Task goal >>
Your answer should consist of the lines in the data below that contain "photoW".

-- Source information follows --

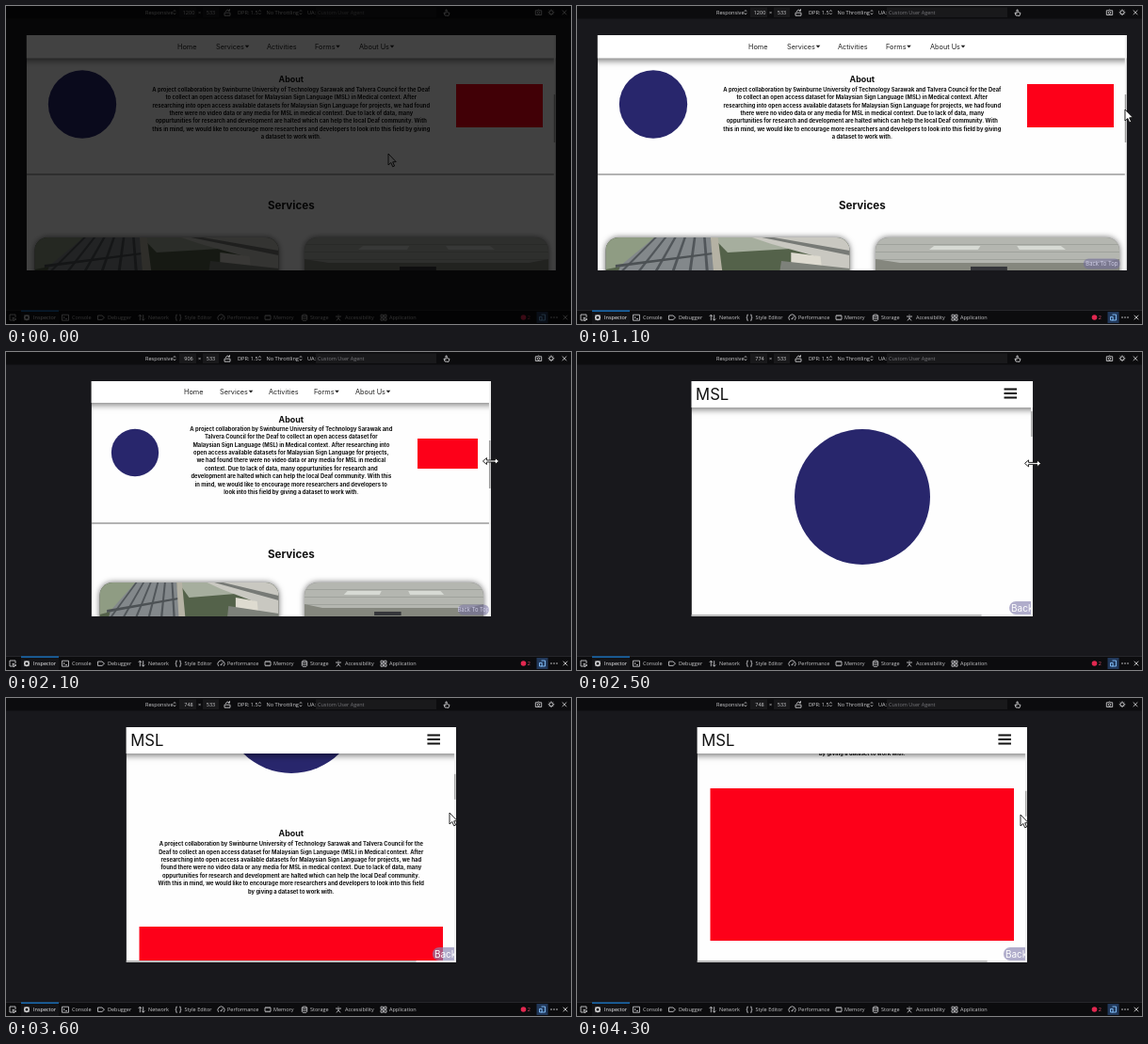
Write an HTML page with a canvas that moves like this. It is 600 px wide and 338 px high and loops after 4.4 s.

```html
<!DOCTYPE html>
<html lang="en">
<head>
<meta charset="utf-8">
<title>Responsive page demo</title>
<style>
html, body { margin: 0; width: 100%; height: 100%; overflow: hidden; background: #18181c; }
canvas { display: block; width: 600px; height: 338px; }
</style>
</head>
<body>
<canvas id="stage" width="600" height="338"></canvas>
<script>
const g = document.getElementById('stage').getContext('2d');
const LOOP = 4400, STEP = 100;
const TOP = 31, BOTTOM = 281, MID = 302.8, SCALE = 0.4683;
const MOBILE = 785;
const SITE = 'Inter, sans-serif', TOOLS = '"Open Sans", sans-serif';
const NAVY = '#28266c', RED = '#fd0019';

const words = ('A project collaboration by Swinburne University of Technology Sarawak and ' +
  'Talvera Council for the Deaf to collect an open access dataset for Malaysian Sign Language (MSL) ' +
  'in Medical context. After researching into open access available datasets for Malaysian Sign ' +
  'Language for projects, we had found there were no video data or any media for MSL in medical ' +
  'context. Due to lack of data, many oppurtunities for research and development are halted which ' +
  'can help the local Deaf community. With this in mind, we would like to encourage more ' +
  'researchers and developers to look into this field by giving a dataset to work with.').split(' ');

// Words per line for each layout width
const wraps = {
  wide: [15, 15, 15, 19, 15, 19, 5],
  medium: [12, 16, 13, 19, 15, 15, 13],
  narrow: [10, 12, 10, 10, 15, 11, 12, 12, 11],
  mobile: [14, 16, 14, 20, 14, 18, 7]
};

const lerp = (a, b, k) => a + (b - a) * k;
const clamp = v => Math.max(0, Math.min(1, v));
const smooth = v => { v = clamp(v); return v * v * (3 - 2 * v); };

// Piecewise linear value through [position, value] points
function track(points, p) {
  if (p <= points[0][0]) return points[0][1];
  for (let i = 1; i < points.length; i++) {
    const [a, va] = points[i - 1], [b, vb] = points[i];
    if (p <= b) return lerp(va, vb, (p - a) / (b - a));
  }
  return points[points.length - 1][1];
}

const widthKeys = [[1200, 1200], [1300, 1172], [1500, 1104], [1800, 1069], [2100, 906], [2400, 800], [2600, 748]];
const cursorY = [[1000, 110], [1500, 111], [2100, 116], [2600, 119], [3000, 120], [3600, 122], [4300, 124]];

function rect(x, y, w, h, color) {
  g.fillStyle = color;
  g.fillRect(x, y, w, h);
}

function rounded(x, y, w, h, r, color) {
  g.beginPath();
  g.roundRect(x, y, w, h, r);
  g.fillStyle = color;
  g.fill();
}

function disc(x, y, r, color) {
  g.beginPath();
  g.arc(x, y, r, 0, Math.PI * 2);
  g.fillStyle = color;
  g.fill();
}

function poly(points, color) {
  g.beginPath();
  points.forEach(([x, y]) => g.lineTo(x, y));
  g.closePath();
  g.fillStyle = color;
  g.fill();
}

// y is the middle of the capital letters
function label(s, x, y, size, color, { family = SITE, weight = 400, align = 'left' } = {}) {
  g.font = `${weight} ${size}px ${family}`;
  g.textAlign = align;
  g.fillStyle = color;
  g.fillText(s, x, y + size * 0.36);
}

function stroke(path, x, y, color = '#c8c8ca', width = 0.9) {
  g.save();
  g.translate(x, y);
  g.strokeStyle = color;
  g.lineWidth = width;
  g.stroke(new Path2D(path));
  g.restore();
}

const icons = {
  pick: 'M1 3H-3V-3H3V0M0 0L4 2L2 2.5L1.5 4Z',
  inspect: 'M-2 -2H2V2H-2ZM-3 0H-2M2 0H3M0 -3V-2M0 2V3',
  console: 'M-3.5 -3H3.5V3H-3.5ZM-2 -1L-.8 0L-2 1M0 1.4H2',
  debug: 'M-3.5 -2.2H1L3.5 0L1 2.2H-3.5Z',
  network: 'M-1.7 3V-3M-3.3 -1.3L-1.7 -3L-.1 -1.3M1.7 -3V3M.1 1.3L1.7 3L3.3 1.3',
  style: 'M-1.2 -3H-2.2V-.7L-3.2 0L-2.2 .7V3H-1.2M1.2 -3H2.2V-.7L3.2 0L2.2 .7V3H1.2',
  speed: 'M-2.8 2.6A3.6 3.6 0 1 1 2.8 2.6M0 1L1.8 -1.2M-1 1.4H1',
  memory: 'M-3 -2H3V2H-3ZM-2 -3V-2M0 -3V-2M2 -3V-2M-2 2V3M0 2V3M2 2V3',
  storage: 'M-2.7 -2.2A2.7 1 0 0 1 2.7 -2.2V2.2A2.7 1 0 0 1 -2.7 2.2ZM-2.7 -2.2A2.7 1 0 0 0 2.7 -2.2M-2.7 0A2.7 1 0 0 0 2.7 0',
  access: 'M-3 -1.2H3M0 -1.2V.6L-2 3.2M0 .6L2 3.2M-.4 -2.9H.4',
  app: 'M-3 -3H-.6V-.6H-3ZM.6 -3H3V-.6H.6ZM-3 .6H-.6V3H-3ZM.6 .6H3V3H.6Z',
  rotate: 'M-3 0H3V3H-3ZM-1.5 -1A2 2 0 0 1 2 -2.4M2.5 -4V-2H.8',
  touch: 'M-2 3L-3 0L-1 1V-3H.2V-.5L3 .4L2 3.4Z',
  camera: 'M-3.2 -2H-1.2L-.6 -2.8H.6L1.2 -2H3.2V2.7H-3.2ZM1.3 .3A1.3 1.3 0 1 1 -1.3 .3A1.3 1.3 0 1 1 1.3 .3',
  gear: 'M2 0A2 2 0 1 1 -2 0A2 2 0 1 1 2 0M0 -3.3V-2M0 2V3.3M-3.3 0H-2M2 0H3.3M-2.3 -2.3L-1.4 -1.4M1.4 1.4L2.3 2.3M-2.3 2.3L-1.4 1.4M1.4 -1.4L2.3 -2.3',
  close: 'M-2.3 -2.3L2.3 2.3M2.3 -2.3L-2.3 2.3',
  updown: 'M-1.2 -.8L0 -2.3L1.2 -.8M-1.2 .8L0 2.3L1.2 .8',
  device: 'M-1 -3H3V3H-1M-3 -.6H-.4V3H-3Z'
};

const tabs = [
  ['inspect', 22, 'Inspector', 29], ['console', 63, 'Console', 70], ['debug', 101, 'Debugger', 108],
  ['network', 144, 'Network', 151], ['style', 183, 'Style Editor', 189.5], ['speed', 228.5, 'Performance', 235],
  ['memory', 278, 'Memory', 284], ['storage', 317, 'Storage', 323], ['access', 353, 'Accessibility', 360],
  ['app', 401, 'Application', 407]
];

function toolbars(w) {
  const ui = { family: TOOLS }, ink = '#cfcfd1';
  rect(0, 0, 600, 13.5, '#0c0c0e');
  label('Responsive', 148, 6.7, 5.6, ink, ui);
  stroke(icons.updown, 179, 6.7, ink, 0.7);
  rect(184, 1.5, 18, 10.5, '#19191b');
  rect(209, 1.5, 17, 10.5, '#19191b');
  label(String(Math.round(w)), 194, 6.7, 5.5, ink, { family: TOOLS, align: 'center' });
  label('×', 205.5, 6.7, 5.5, ink, { family: TOOLS, align: 'center' });
  label('533', 217.5, 6.7, 5.5, ink, { family: TOOLS, align: 'center' });
  stroke(icons.rotate, 235, 7.2);
  label('DPR: 1.5', 246, 6.7, 5.6, ink, ui);
  stroke(icons.updown, 269.5, 6.7, ink, 0.7);
  label('No Throttling', 276.5, 6.7, 5.6, ink, ui);
  stroke(icons.updown, 313, 6.7, ink, 0.7);
  label('UA:', 320, 6.7, 5.6, ink, ui);
  rect(329, 1.5, 128, 10.5, '#19191b');
  label('Custom User Agent', 331, 6.7, 5.5, '#77777b', ui);
  stroke(icons.touch, 468, 7);
  stroke(icons.camera, 565.5, 6.8);
  stroke(icons.gear, 579, 6.8);
  stroke(icons.close, 593, 6.8);

  rect(0, 323.5, 600, 14.5, '#0c0c0e');
  rect(0, 323, 600, 0.7, '#303034');
  rect(16, 324, 40, 14, '#141417');
  rect(16, 323.5, 40, 1.2, '#1680dc');
  stroke(icons.pick, 7, 331);
  for (const [icon, ix, name, x] of tabs) {
    const on = icon === 'inspect';
    stroke(icons[icon], ix, 331.2, on ? '#f0f0f2' : '#c0c0c3', on ? 1.2 : 0.9);
    label(name, x, 331.2, 5.5, on ? '#f4f4f6' : '#c8c8ca', ui);
  }
  disc(549.5, 331, 2.8, '#e22850');
  label('2', 553.7, 331.2, 5.5, '#d8506c', ui);
  rect(563.5, 325, 12, 12, '#21385a');
  stroke(icons.device, 569.5, 331, '#86c4ff');
  for (const x of [579, 582, 585]) disc(x, 331, 0.8, '#c8c8ca');
  stroke(icons.close, 594, 331);
}

function header(left, width, bottom) {
  g.save();
  g.shadowColor = 'rgba(0,0,0,.55)';
  g.shadowBlur = 7;
  g.shadowOffsetY = 2;
  rect(left - 9, TOP - 9, width + 18, bottom - TOP + 9, '#fff');
  g.restore();
}

function paragraph(y, counts) {
  let from = 0;
  counts.forEach((n, i) => {
    label(words.slice(from, from + n).join(' '), MID, y + i * 8.47, 5.8, '#111', { weight: 700, align: 'center' });
    from += n;
  });
}

function card(x, y, w, paint) {
  g.save();
  g.shadowColor = 'rgba(0,0,0,.6)';
  g.shadowBlur = 6;
  rounded(x, y, w, 120, 14, '#888');
  g.restore();
  g.save();
  g.beginPath();
  g.roundRect(x, y, w, 120, 14);
  g.clip();
  const shape = (pts, color) => poly(pts.map(([px, py]) => [x + px * w, y + py]), color);
  paint(shape);
  g.restore();
}

function shelter(shape) {
  shape([[0, 0], [1, 0], [1, 60], [0, 60]], '#54624a');
  shape([[0, 0], [.2, 0], [.08, 30], [0, 34]], '#8f9c83');
  shape([[.44, 0], [.72, 0], [.76, 12], [.5, 16]], '#a6ae9e');
  shape([[.2, 0], [.43, 0], [.47, 60], [.02, 60], [.06, 30]], '#83888b');
  for (let i = 0; i < 6; i++) {
    const a = .2 + i * .04, b = .06 + i * .07;
    shape([[a, 0], [a + .01, 0], [b + .012, 36], [b, 36]], '#51565a');
  }
  shape([[.04, 29], [.44, 16], [.44, 18], [.04, 32]], '#4c5154');
  shape([[.43, 0], [.46, 0], [.49, 60], [.45, 60]], '#b5b2a4');
  shape([[.6, 0], [1, 0], [1, 60], [.92, 60], [.86, 20], [.68, 7]], '#c9c8c1');
  shape([[.64, 0], [.69, 0], [1, 14], [1, 19]], '#777a76');
  shape([[.76, 16], [.88, 20], [.9, 60], [.76, 60]], '#dedbd0');
  shape([[.72, 25], [1, 33], [1, 60], [.7, 60]], '#7d817a');
}

function room(shape) {
  shape([[0, 0], [1, 0], [1, 60], [0, 60]], '#b4b6b0');
  for (let i = 0; i < 3; i++) {
    const y = 7 + i * 8;
    shape([[0, y], [1, y], [1, y + 1], [0, y + 1]], '#9fa29c');
  }
  shape([[.24, 9], [.43, 9], [.42, 13], [.22, 13]], '#d7dad4');
  shape([[.58, 9], [.76, 9], [.78, 13], [.59, 13]], '#d7dad4');
  shape([[0, 23], [.1, 27], [.92, 27], [1, 23], [1, 60], [0, 60]], '#85877e');
  shape([[.39, 31], [.54, 31], [.54, 35], [.39, 35]], '#35363a');
  shape([[.1, 36], [.31, 36], [.31, 60], [.1, 60]], '#bec2c0');
  shape([[.64, 36], [.88, 36], [.88, 60], [.64, 60]], '#b9bdbb');
}

function desktop(w, left, right, pill) {
  const k = (1200 - w) / 294;
  const row = (a, b, c) => track([[906, a], [1104, b], [1200, c]], w);
  const span = lerp(92, 64, k);

  disc(lerp(81, 137, k), row(107, 102, 104.5), span * 0.393, NAVY);
  rect(lerp(478, 437, k), row(108, 102, 106) - span / 4, span, span / 2, RED);
  label('About', MID, row(71.5, 73.5, 78), 8.9, '#111', { weight: 700, align: 'center' });
  paragraph(row(81.5, 84, 88.5), w > 1150 ? wraps.wide : w > 1000 ? wraps.medium : wraps.narrow);
  rect(left, row(182, 170, 179) - 0.5, right - left, 1, '#6a6a6a');
  label('Services', MID, row(214.5, 202.5, 211.5), 11.6, '#111', { weight: 700, align: 'center' });

  const photoY = row(245, 236, 246), photoW = lerp(259, 190, k);
  card(289.5 - photoW, photoY, photoW, shelter);
  card(317, photoY, photoW, room);

  const bar = lerp(55.5, 54, k);
  header(left, right - left, bar);
  const links = [['Home', 182, 189], ['Services', 223, 227, 33], ['Activities', 277, 279],
    ['Forms', 328, 327, 24.5], ['About Us', 375, 371, 35]];
  for (const [name, a, b, caret] of links) {
    const x = lerp(a, b, k), y = 43 - k;
    label(name, x, y, 7.3, '#222');
    if (caret) poly([[x + caret - 2.3, y - 1.3], [x + caret + 2.3, y - 1.3], [x + caret, y + 1.4]], '#222');
  }

  rect(right - 2, TOP, 2, BOTTOM - TOP, '#f0f0f0');
  rect(right - 2, 94, 1.6, 51, '#999');
  g.globalAlpha = pill;
  const pw = lerp(39, 33, k), px = right - lerp(7, 2, k) - pw;
  rounded(px, 268.5, pw, 11, 5.5, 'rgba(112,106,160,.5)');
  label('Back To Top', px + pw / 2, 274, 5.8, '#cfcde6', { align: 'center' });
  g.globalAlpha = 1;
}

function mobile(left, right, scroll) {
  disc(303, 154 - scroll, 72, NAVY);
  label('About', MID, 290 - scroll, 8.9, '#111', { weight: 700, align: 'center' });
  paragraph(301 - scroll, wraps.mobile);
  rect(141.5, 389 - scroll, 322.5, 162, RED);
  header(left, right - left, 59);
  label('MSL', left + 4.5, 45.3, 16.7, '#111');
  for (const y of [38.5, 43, 47.5]) rect(right - 30.5, y, 13.5, 2, '#111');

  rounded(right - 25, 265, 46, 14, 7, 'rgba(137,132,178,.66)');
  label('Back', right - 23, 272, 10, '#fff');
  rect(right - 2, 59, 2, BOTTOM - 59, '#f0f0f0');
  rect(right - 2, 63 + scroll * 0.122, 1.6, 27, '#aaa');
  rect(left, 279, right - left, 2, '#eee');
  rect(left, 279.2, 308, 1.4, '#aaa');
}

function outlined(points, x, y) {
  g.save();
  g.translate(x, y);
  g.lineJoin = 'round';
  poly(points, '#fff');
  g.strokeStyle = '#111';
  g.lineWidth = 0.9;
  g.stroke();
  g.restore();
}

const arrow = [[0, 0], [0, 12], [2.8, 9.5], [4.7, 13.8], [6.6, 13], [4.7, 8.8], [8.2, 8.6]];
const resize = [[-8.5, 0], [-4.5, -3.5], [-4.5, -1], [4.5, -1], [4.5, -3.5], [8.5, 0],
  [4.5, 3.5], [4.5, 1], [-4.5, 1], [-4.5, 3.5]];

function cursor(t, right) {
  if (t < 1300) {
    const k = smooth((t - 300) / 700);
    outlined(arrow, lerp(406, 582, k), lerp(157, 110, k));
  } else if (t < 2700) {
    outlined(resize, right, track(cursorY, t));
  } else {
    outlined(arrow, lerp(right, 471, clamp((t - 2600) / 300)), track(cursorY, t));
  }
}

function draw(t) {
  const w = track(widthKeys, t);
  const left = MID - w * SCALE / 2, right = MID + w * SCALE / 2;
  const scroll = 146 * smooth((t - 3050) / 500) + 147 * smooth((t - 3650) / 500);

  rect(0, 0, 600, 338, '#18181c');
  g.save();
  g.beginPath();
  g.rect(left, TOP, right - left, BOTTOM - TOP);
  g.clip();
  rect(left, TOP, right - left, BOTTOM - TOP, '#fefefe');
  if (w > MOBILE) desktop(w, left, right, clamp((t - 700) / 300));
  else mobile(left, right, scroll);
  g.restore();

  toolbars(w);
  cursor(t, right);
  const dark = 0.74 * (1 - clamp(t / 500));
  if (dark > 0) rect(0, 0, 600, 338, `rgba(0,0,0,${dark})`);
}

const start = performance.now();
function tick() {
  // The motion advances in tenths of a second
  const t = (performance.now() - start) % LOOP;
  draw(Math.floor(t / STEP) * STEP);
  requestAnimationFrame(tick);
}
tick();
</script>
</body>
</html>
```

-- Source information concluded --

Answer to the problem >>
  const photoY = row(245, 236, 246), photoW = lerp(259, 190, k);
  card(289.5 - photoW, photoY, photoW, shelter);
  card(317, photoY, photoW, room);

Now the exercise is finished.